Many a TS50X ended its days as a field hack but amazingly the basic motive and cycle parts will have survived quite well. It’s the cosmetics such as the side-panel-cum-faux-competition-number-board, the headlight cover, air scoops and mud guards that are likely to cost serious money. According to Suzuki guru Martin Crooks, some of these are still available but the colours have been rationalised to either black or silver which doesn’t help much on UK bikes. So even if you can get the bits you need they’ll still need additional expensive painting and this can soon add up. Missing instruments and light fittings are also going to add to the bill. Engine wise it’s good news with oversized pistons, rings, bearings, seals and pretty much most of what you need readily available off the shelf. Our recommendations go one or two ways. You could buy a seized cheap complete bike with usable or readily restorable peripherals and rebuild the motor cheap as chips. Alternatively it might be worth hunting down a good honest used example and sympathetically renovating it as and parts and funds become available. There’s a slightly more upmarket TS50X analogue out there sold circa 95-02 as the RMX50 which arrived here as a grey import. Made in Suzuki’s then Spanish factory it’s an amalgamation of TS and RM parts utilising a water-cooled motor. It’s super trick in comparison to the official bike but apparently spares are tricky and build quality isn’t stunning, therefore avoid. Prices have risen somewhat of late and the fifty quid bargain rarely comes up. A total shed aka the inevitable bargain will set you back around £500, a viable if scruffy runner will be swiftly grabbed for £800 and from there anything up £2500 for a mint example. orthodox looks the bike became the TS50ER which ran until circa 1994 when ite received its final and most significant upgrade to the TS50X. Although there had never been any significant issues with the previous iterations it has to be said that the final offering emphatically looks the business.
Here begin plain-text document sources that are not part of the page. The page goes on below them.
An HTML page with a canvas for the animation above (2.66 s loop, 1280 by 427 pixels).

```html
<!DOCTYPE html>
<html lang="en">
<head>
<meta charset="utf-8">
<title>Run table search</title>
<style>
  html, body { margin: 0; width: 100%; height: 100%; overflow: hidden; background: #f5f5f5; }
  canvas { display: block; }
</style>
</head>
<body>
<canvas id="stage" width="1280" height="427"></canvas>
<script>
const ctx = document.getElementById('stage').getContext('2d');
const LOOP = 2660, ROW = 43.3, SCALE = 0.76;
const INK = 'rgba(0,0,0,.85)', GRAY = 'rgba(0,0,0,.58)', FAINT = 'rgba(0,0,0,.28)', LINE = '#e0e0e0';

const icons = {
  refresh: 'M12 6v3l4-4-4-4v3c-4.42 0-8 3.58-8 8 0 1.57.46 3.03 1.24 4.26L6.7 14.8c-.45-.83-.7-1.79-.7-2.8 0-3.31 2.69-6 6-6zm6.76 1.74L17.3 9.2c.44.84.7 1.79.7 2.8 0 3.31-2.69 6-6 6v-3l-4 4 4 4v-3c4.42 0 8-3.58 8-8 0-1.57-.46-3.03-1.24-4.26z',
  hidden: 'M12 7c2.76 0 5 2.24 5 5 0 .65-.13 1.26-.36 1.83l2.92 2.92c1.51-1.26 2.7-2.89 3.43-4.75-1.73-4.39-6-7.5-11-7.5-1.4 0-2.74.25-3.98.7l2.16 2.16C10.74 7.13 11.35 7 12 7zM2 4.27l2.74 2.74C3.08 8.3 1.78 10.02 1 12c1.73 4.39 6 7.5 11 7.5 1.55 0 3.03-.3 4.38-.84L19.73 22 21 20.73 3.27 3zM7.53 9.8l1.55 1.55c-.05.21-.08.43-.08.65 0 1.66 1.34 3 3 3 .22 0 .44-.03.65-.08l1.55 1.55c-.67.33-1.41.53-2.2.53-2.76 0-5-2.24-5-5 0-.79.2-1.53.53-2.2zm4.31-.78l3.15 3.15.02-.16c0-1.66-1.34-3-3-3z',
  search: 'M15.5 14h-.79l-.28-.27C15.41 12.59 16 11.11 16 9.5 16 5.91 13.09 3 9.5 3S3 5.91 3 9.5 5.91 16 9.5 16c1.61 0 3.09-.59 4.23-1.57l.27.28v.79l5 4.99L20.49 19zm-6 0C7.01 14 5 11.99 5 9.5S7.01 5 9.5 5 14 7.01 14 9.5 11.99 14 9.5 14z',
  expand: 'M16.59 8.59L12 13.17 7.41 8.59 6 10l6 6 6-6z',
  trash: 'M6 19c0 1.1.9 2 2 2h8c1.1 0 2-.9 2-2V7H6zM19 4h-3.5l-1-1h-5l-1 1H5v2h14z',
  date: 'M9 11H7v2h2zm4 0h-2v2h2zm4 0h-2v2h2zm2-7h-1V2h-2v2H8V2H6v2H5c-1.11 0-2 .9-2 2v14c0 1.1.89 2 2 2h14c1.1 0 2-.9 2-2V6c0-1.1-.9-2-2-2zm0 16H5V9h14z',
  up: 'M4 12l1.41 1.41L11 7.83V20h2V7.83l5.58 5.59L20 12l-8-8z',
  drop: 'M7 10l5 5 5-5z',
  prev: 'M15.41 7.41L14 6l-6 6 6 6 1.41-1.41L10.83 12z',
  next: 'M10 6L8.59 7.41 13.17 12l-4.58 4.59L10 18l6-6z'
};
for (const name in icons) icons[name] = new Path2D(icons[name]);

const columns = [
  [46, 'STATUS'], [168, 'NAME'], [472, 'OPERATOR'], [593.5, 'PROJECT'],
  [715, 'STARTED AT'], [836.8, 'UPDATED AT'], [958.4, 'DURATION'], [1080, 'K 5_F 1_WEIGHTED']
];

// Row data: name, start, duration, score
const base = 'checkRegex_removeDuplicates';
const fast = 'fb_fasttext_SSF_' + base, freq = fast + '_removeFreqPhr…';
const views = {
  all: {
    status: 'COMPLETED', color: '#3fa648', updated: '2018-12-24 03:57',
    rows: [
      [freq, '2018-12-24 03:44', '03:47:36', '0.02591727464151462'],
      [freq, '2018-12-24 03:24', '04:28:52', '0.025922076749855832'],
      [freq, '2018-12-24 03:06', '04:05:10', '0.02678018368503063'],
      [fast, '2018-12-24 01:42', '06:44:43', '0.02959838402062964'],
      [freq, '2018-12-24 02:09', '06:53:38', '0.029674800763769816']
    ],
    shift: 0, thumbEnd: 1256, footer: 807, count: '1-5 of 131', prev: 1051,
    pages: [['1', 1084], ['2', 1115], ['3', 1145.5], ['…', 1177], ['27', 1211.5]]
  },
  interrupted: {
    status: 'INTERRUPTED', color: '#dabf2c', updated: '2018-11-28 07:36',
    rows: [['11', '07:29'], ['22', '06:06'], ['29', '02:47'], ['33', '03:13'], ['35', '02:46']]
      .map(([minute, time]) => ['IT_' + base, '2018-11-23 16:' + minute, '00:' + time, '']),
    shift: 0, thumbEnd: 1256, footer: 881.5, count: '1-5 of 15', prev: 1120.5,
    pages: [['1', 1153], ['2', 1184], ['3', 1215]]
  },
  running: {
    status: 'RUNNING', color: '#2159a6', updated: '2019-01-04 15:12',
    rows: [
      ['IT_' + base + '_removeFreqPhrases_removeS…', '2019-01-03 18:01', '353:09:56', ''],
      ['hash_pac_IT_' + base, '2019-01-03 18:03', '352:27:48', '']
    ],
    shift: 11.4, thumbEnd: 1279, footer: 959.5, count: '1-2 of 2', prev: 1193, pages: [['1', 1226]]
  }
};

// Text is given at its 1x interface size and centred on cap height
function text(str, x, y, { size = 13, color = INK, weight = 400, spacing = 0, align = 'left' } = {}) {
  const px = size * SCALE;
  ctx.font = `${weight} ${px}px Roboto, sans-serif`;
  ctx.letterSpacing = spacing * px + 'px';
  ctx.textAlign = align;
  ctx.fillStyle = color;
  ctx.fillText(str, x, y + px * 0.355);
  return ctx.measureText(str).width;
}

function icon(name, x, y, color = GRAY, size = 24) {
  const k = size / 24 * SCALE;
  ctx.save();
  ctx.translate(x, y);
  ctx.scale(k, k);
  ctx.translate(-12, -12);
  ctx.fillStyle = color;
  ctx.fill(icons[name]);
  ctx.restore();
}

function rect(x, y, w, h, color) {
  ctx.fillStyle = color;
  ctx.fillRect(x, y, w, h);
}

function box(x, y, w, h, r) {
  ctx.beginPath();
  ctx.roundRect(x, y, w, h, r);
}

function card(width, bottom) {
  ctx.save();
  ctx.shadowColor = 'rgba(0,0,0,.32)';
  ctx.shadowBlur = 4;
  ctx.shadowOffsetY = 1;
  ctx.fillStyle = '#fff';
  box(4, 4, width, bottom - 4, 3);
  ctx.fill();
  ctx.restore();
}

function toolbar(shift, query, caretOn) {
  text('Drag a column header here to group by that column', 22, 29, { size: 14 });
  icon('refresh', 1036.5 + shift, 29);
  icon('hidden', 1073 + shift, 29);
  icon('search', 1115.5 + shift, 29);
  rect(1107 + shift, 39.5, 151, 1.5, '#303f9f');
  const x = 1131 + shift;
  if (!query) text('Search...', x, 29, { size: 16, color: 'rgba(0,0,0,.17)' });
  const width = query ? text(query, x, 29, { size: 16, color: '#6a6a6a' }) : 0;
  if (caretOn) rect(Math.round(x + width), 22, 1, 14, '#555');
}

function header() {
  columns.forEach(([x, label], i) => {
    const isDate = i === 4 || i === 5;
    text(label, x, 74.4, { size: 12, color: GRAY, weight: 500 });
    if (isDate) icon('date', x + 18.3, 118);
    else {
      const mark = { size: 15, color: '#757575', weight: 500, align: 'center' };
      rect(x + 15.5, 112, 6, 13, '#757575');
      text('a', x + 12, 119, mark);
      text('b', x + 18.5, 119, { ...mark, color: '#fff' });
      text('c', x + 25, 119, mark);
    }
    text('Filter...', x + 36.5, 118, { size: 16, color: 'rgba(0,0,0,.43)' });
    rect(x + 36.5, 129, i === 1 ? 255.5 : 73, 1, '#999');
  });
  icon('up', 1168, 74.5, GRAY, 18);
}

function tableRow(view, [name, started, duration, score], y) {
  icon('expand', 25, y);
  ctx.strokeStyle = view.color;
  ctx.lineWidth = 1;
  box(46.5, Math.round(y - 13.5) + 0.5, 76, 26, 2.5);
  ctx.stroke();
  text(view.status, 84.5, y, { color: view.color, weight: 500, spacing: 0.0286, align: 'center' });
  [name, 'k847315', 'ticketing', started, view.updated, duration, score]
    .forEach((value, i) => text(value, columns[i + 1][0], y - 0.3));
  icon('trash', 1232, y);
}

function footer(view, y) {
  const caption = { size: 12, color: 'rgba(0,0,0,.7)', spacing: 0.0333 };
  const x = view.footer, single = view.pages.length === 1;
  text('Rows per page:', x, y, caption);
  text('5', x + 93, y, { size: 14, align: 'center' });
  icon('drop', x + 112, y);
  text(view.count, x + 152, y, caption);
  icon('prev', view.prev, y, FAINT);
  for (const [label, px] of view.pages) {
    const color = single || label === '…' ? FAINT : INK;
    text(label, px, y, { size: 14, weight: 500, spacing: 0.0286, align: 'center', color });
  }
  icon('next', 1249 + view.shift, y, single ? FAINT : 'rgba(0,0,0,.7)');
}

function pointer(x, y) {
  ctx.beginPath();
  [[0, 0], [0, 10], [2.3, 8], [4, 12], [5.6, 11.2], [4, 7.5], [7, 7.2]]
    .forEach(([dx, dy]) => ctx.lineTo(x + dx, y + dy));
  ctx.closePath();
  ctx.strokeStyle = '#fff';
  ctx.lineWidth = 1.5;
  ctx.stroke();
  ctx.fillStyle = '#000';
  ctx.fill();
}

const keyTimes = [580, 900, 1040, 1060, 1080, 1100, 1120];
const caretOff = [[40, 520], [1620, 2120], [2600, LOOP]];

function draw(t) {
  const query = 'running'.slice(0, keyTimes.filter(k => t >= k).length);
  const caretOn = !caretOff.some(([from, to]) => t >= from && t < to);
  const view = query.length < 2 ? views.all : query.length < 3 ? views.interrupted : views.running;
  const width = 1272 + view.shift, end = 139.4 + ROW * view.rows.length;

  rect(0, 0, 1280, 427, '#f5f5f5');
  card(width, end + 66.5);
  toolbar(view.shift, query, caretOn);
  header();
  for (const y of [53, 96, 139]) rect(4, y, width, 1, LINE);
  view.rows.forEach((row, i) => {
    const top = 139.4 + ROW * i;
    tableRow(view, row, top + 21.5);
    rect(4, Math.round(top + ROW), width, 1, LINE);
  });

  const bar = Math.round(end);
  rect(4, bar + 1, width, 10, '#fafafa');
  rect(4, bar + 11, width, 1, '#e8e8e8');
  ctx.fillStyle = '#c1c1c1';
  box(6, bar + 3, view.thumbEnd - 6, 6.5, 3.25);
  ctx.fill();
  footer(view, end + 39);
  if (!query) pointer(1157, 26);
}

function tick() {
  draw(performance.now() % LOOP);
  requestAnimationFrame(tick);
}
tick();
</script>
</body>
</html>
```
With its motocross style tank, long seat, plastic air scoops mirroring radiator ducting and the silver painted swinging arm the little 50 looks the business. Suzuki got a lot of mileage out of the TS50X with the last models being sold around 2002. The bike falls under the slo-ped umbrella and was always the target of tinkering teenagers desperate to get a few extra mph out of what is a heavily restricted engine. Many apparently standard examples will be running big bore kits, after market exhausts and carburettor upgrades. It goes with the territory to be honest but if it’s possible to secure the original items at the time of purchase these will always add desirability to a subsequent sale. It appears that global sales of the TS50X were copious to say the least and the bike was sometimes substantially modified for specific market power requirements. For some countries in order to hobble the tiddler’s performance even further Suzuki simply omitted to fit the reed valve assemblies which must have had a profound effect on fuelling and usability. If you want the fastest or most tuneable of the genre then look towards Yamaha’s DT50 which is substantially easier to tweak. That said, if you fancy tuning the Suzuki there are innumerable options. A big bore kit will overcome the miserly factory porting, a bigger carb will flow more fuel, a derestricted air box will get around the choked standard version, and a set of performance reeds will maximise the potential on this side of the barrel. An aftermarket exhaust will be mandatory as well. Final note of caution; our sources tell us that the bike may also be limited in power via it’s CDI unit so possibly you may have to do some forum surfing to find a solution to that one. Ultimately Suzuki TS50X ownership is not about performance; it’s purely a nostalgia thing. If you had one when you were a pup you’ll possibly want one now. One thing’s guaranteed; the Suzuki TS50X is still arguably the best looking.